Case #: D081330
Court: CA Court of Appeal
District 4 DCA
Division: 1
Opinion Date: 11/17/2023

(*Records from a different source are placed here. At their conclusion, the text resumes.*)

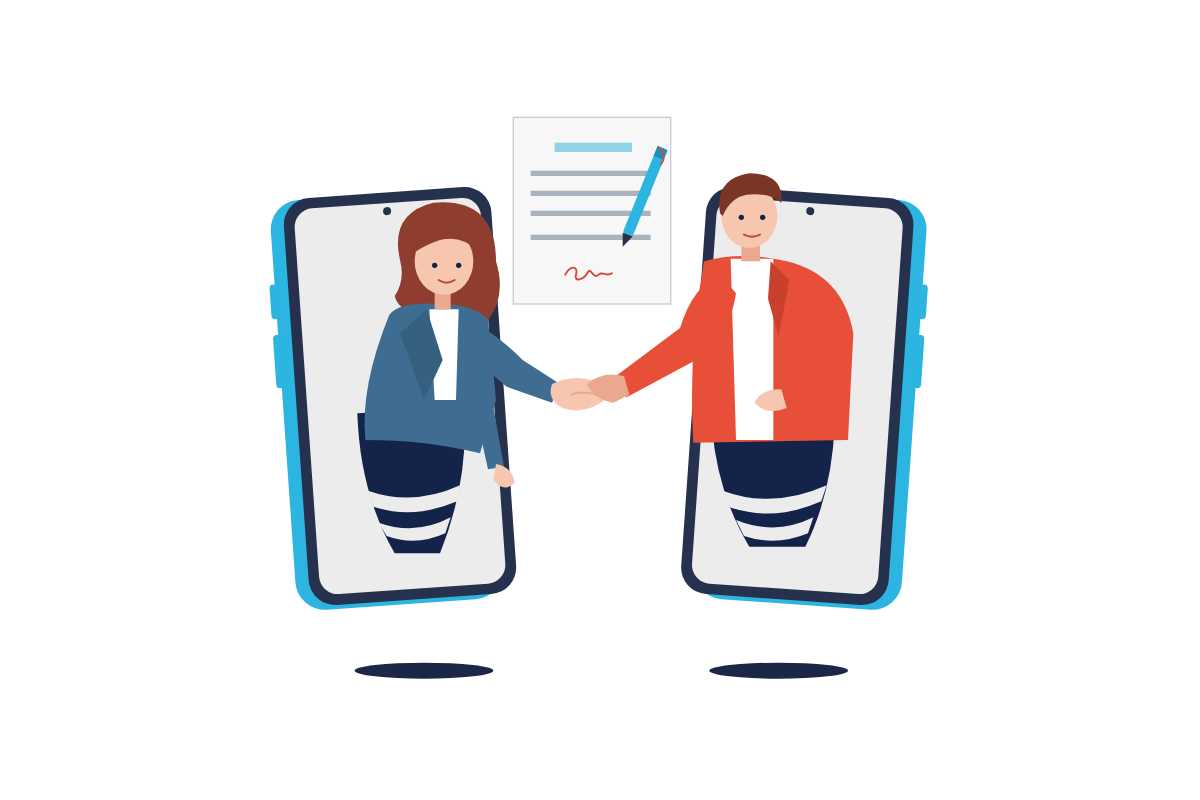
<!DOCTYPE html>
<html lang="en">
<head>
<meta charset="utf-8">
<title>Remote Agreement</title>
<link rel="stylesheet" href="https://fonts.googleapis.com/css2?family=Poppins:wght@400&display=swap">
<style>
  :root {
    --page: #ffffff;
    --phone-back: #2cb5e0;
    --phone-frame: #26324d;
    --screen: #ececec;
    --navy: #14234a;
    --shadow: #1c2747;
    --skin: #f7c6ae;
    --skin-shade: #eaa98f;
    --hair-woman: #8e3d2f;
    --hair-man: #7a3526;
    --jacket-blue: #3f6d92;
    --jacket-red: #e84f38;
    --jacket-red-dark: #c9402c;
    --shirt: #ffffff;
    --paper: #f7f7f7;
    --paper-edge: #c9cdd3;
    --line-grey: #aab3bd;
    --title-cyan: #8fd3e8;
    --pen: #2cb5e0;
    --ink-red: #d9473a;
  }
  html, body {
    margin: 0;
    width: 1200px;
    height: 800px;
    overflow: hidden;
    background: var(--page);
    font-family: "Poppins", sans-serif;
  }
  .canvas { display: block; width: 1200px; height: 800px; }
</style>
</head>
<body>
<svg class="canvas" viewBox="0 0 900 600" role="img" aria-label="Two people shaking hands through their phones over a signed agreement">
  <defs>
    <g id="phone-body">
      <rect x="-78" y="-153" width="156" height="306" rx="20" fill="var(--phone-frame)"/>
      <rect x="-70" y="-145" width="140" height="290" rx="14" fill="var(--screen)"/>
      <circle cx="0" cy="-139" r="3" fill="var(--phone-frame)"/>
    </g>
  </defs>

  <!-- ground shadows -->
  <ellipse cx="318" cy="503" rx="52" ry="6" fill="var(--shadow)"/>
  <ellipse cx="584" cy="503" rx="52" ry="6" fill="var(--shadow)"/>

  <!-- left phone -->
  <g class="phone-left" transform="translate(300 297) rotate(-4)">
    <rect x="-88" y="-152" width="156" height="308" rx="22" fill="var(--phone-back)"/>
    <rect x="-92" y="-90" width="6" height="26" rx="3" fill="var(--phone-back)"/>
    <rect x="-92" y="-52" width="6" height="40" rx="3" fill="var(--phone-back)"/>
    <use href="#phone-body"/>
  </g>

  <!-- right phone -->
  <g class="phone-right" transform="translate(598 297) rotate(4)">
    <rect x="-68" y="-152" width="156" height="308" rx="22" fill="var(--phone-back)"/>
    <rect x="86" y="-90" width="6" height="26" rx="3" fill="var(--phone-back)"/>
    <rect x="86" y="-52" width="6" height="40" rx="3" fill="var(--phone-back)"/>
    <use href="#phone-body"/>
  </g>

  <!-- agreement document -->
  <g class="agreement">
    <rect x="385" y="88" width="118" height="140" fill="var(--paper)" stroke="var(--paper-edge)" stroke-width="1"/>
    <rect x="416" y="107" width="58" height="7" fill="var(--title-cyan)"/>
    <g fill="var(--line-grey)">
      <rect x="398" y="128" width="90" height="4"/>
      <rect x="398" y="143" width="90" height="4"/>
      <rect x="398" y="158" width="90" height="4"/>
      <rect x="398" y="176" width="90" height="4"/>
    </g>
    <path class="signature" d="M424 206 c4 -8 10 -6 8 0 c-2 6 6 4 9 -2 c2 -4 4 6 8 2 c3 -3 6 2 10 -1" fill="none" stroke="var(--ink-red)" stroke-width="1.4" stroke-linecap="round"/>
    <g class="pen" transform="translate(482 148) rotate(22)">
      <rect x="-4" y="-40" width="8" height="70" rx="2" fill="var(--pen)"/>
      <polygon points="-4,30 4,30 0,40" fill="var(--phone-frame)"/>
      <rect x="-4" y="-40" width="8" height="8" fill="#1f8fb6"/>
    </g>
    <path d="M493 110 c6 4 6 10 2 14" fill="none" stroke="var(--ink-red)" stroke-width="1.2"/>
  </g>

  <!-- woman -->
  <g class="woman">
    <!-- skirt fading into screen -->
    <path d="M268 310 L348 306 Q352 360 330 415 L296 415 Q270 370 268 310 Z" fill="var(--navy)"/>
    <g fill="var(--screen)">
      <path d="M276 368 Q310 380 345 364 L343 376 Q310 390 280 380 Z"/>
      <path d="M284 392 Q312 402 338 388 L334 400 Q312 410 290 402 Z"/>
    </g>
    <!-- back hair -->
    <path d="M300 195 Q292 160 325 152 Q372 148 372 196 Q380 222 366 240 Q352 232 330 236 Q300 238 296 222 Q304 210 300 195 Z" fill="var(--hair-woman)"/>
    <!-- jacket -->
    <path d="M292 236 Q300 226 330 228 Q356 228 366 240 L372 300 L360 340 Q320 330 274 330 Q270 290 292 236 Z" fill="var(--jacket-blue)"/>
    <path d="M322 232 L344 232 L342 300 L326 300 Z" fill="var(--shirt)"/>
    <path d="M320 232 L332 270 L318 300 L300 250 Z" fill="#35607f"/>
    <!-- extended arm -->
    <path d="M352 240 Q372 250 392 270 L420 288 L414 302 L380 290 Q358 272 344 256 Z" fill="var(--jacket-blue)"/>
    <!-- resting arm -->
    <path d="M360 250 L378 350 L366 352 L348 270 Z" fill="var(--jacket-blue)"/>
    <path d="M372 348 Q384 350 386 362 Q378 370 370 360 Z" fill="var(--skin)"/>
    <!-- neck and face -->
    <rect x="326" y="214" width="12" height="18" fill="var(--skin-shade)"/>
    <ellipse cx="333" cy="196" rx="22" ry="25" fill="var(--skin)"/>
    <path d="M310 190 Q312 160 340 164 Q360 168 358 188 Q346 176 330 180 Q318 184 310 190 Z" fill="var(--hair-woman)"/>
    <circle cx="326" cy="199" r="2" fill="var(--navy)"/>
    <circle cx="344" cy="199" r="2" fill="var(--navy)"/>
    <path d="M329 210 Q335 214 341 210" fill="none" stroke="#b5503f" stroke-width="1.5" stroke-linecap="round"/>
  </g>

  <!-- man -->
  <g class="man">
    <!-- trousers fading into screen -->
    <path d="M534 320 L626 318 Q624 370 604 410 L562 410 Q538 370 534 320 Z" fill="var(--navy)"/>
    <g fill="var(--screen)">
      <path d="M542 368 Q580 382 620 364 L616 376 Q580 392 546 380 Z"/>
      <path d="M552 390 Q582 402 610 388 L606 400 Q582 410 558 402 Z"/>
    </g>
    <!-- jacket -->
    <path d="M528 196 Q556 188 590 196 Q632 206 640 250 L636 330 L520 332 Q516 260 528 196 Z" fill="var(--jacket-red)"/>
    <path d="M548 194 L580 194 L580 330 L552 330 Z" fill="var(--shirt)"/>
    <path d="M578 196 L592 210 L584 252 L576 224 Z" fill="var(--jacket-red-dark)"/>
    <!-- resting arm -->
    <path d="M612 214 Q640 230 634 280 L590 306 L582 294 L618 268 Z" fill="var(--jacket-red)"/>
    <path d="M586 292 Q570 292 566 302 Q574 312 590 306 Z" fill="var(--skin)"/>
    <!-- extended arm -->
    <path d="M540 206 Q520 214 510 246 L462 282 L470 298 L522 270 Q548 250 552 220 Z" fill="var(--jacket-red)"/>
    <!-- neck and face -->
    <rect x="556" y="178" width="14" height="18" fill="var(--skin-shade)"/>
    <ellipse cx="562" cy="162" rx="21" ry="24" fill="var(--skin)"/>
    <path d="M540 160 Q536 134 562 130 Q588 130 586 152 Q576 144 560 146 Q548 148 542 162 Z" fill="var(--hair-man)"/>
    <circle cx="556" cy="163" r="2" fill="var(--navy)"/>
    <circle cx="572" cy="163" r="2" fill="var(--navy)"/>
    <path d="M558 176 Q564 179 570 176" fill="none" stroke="#b5503f" stroke-width="1.5" stroke-linecap="round"/>
  </g>

  <!-- handshake -->
  <g class="handshake">
    <path d="M414 288 Q430 280 446 286 L456 298 Q440 312 422 306 Q410 300 414 288 Z" fill="var(--skin)"/>
    <path d="M468 282 Q452 278 440 288 Q446 300 460 302 L472 296 Z" fill="var(--skin-shade)"/>
    <path d="M428 296 Q440 292 452 298" fill="none" stroke="var(--skin-shade)" stroke-width="1.5"/>
  </g>
</svg>
</body>
</html>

Defendant is entitled to a full resentencing under Penal Code section 1172.75 (Senate Bill No. 483) based on prior prison term enhancements under section 667.5(b) that were imposed but stayed. In 2016, pursuant to a stipulated sentence, defendant received a nine-year sentence based on several felony counts. The court stayed two section 667.5(b) prior prison term enhancements. In 2022, CDCR identified defendant as an inmate potentially eligible for relief under section 1172.75, but the trial court corrected the original sentence by administratively striking the previously stayed section 667.5(b) enhancements, and thus concluded resentencing was unnecessary. Defendant appealed. Held: Reversed. Section 1172.75(a) states that enhancements under section 667.5(b), with limited exceptions, are legally invalid. Reading section 1172.75 in the context of the entire statutory scheme, as well as the stated legislative intent, and the legislative history, the court here was “not convinced” that the Legislature intended the word “imposed” to be limited to enhancements that were imposed and executed. While 1172.75(d)(1) requires the trial court to impose a “lesser sentence than the one originally imposed,” if “imposed” is read to include both “imposed and executed” and “imposed and stayed” throughout the statute, then the sentence “originally imposed” also includes any additional terms that were imposed and stayed, and removing the stayed term from the abstract of judgment results in a “lesser sentence than the one originally imposed.” The California Supreme Court in People v. Gonzalez (2008) 43 Cal.4th 1118 rejected the interpretation of the word “impose” as encompassing both impose and execute and impose and stay, in the context of section 12022.53(f). However, the Gonzalez court reached that conclusion after acknowledging the potential ambiguity in the term, by construing the word in the context of the entire statutory scheme at issue before it, in sections 12022.5 and 12022.53. Section 1172.75’s statutory context and its legislative history support the court’s interpretation that imposed encompasses enhancements that were imposed and stayed. [Editor’s Notes: (1) The court addressed the relevance of defendant’s stipulated plea agreement in a footnote: “We note that while this case was pending another court concluded that seeking further sentence reductions based on other statutory changes in a resentencing based on section 1172.75 may impact the prosecution’s ability to withdraw from a prior plea agreement. (People v. Coddington (2023) 96 Cal.App.5th 562.) (2) There is a split of authority based on the holding in this case and that in People v. Rhodius (2023) 97 Cal.App.5th 38 [full resentencing not required under SB 483 where prison priors were stayed and not executed].]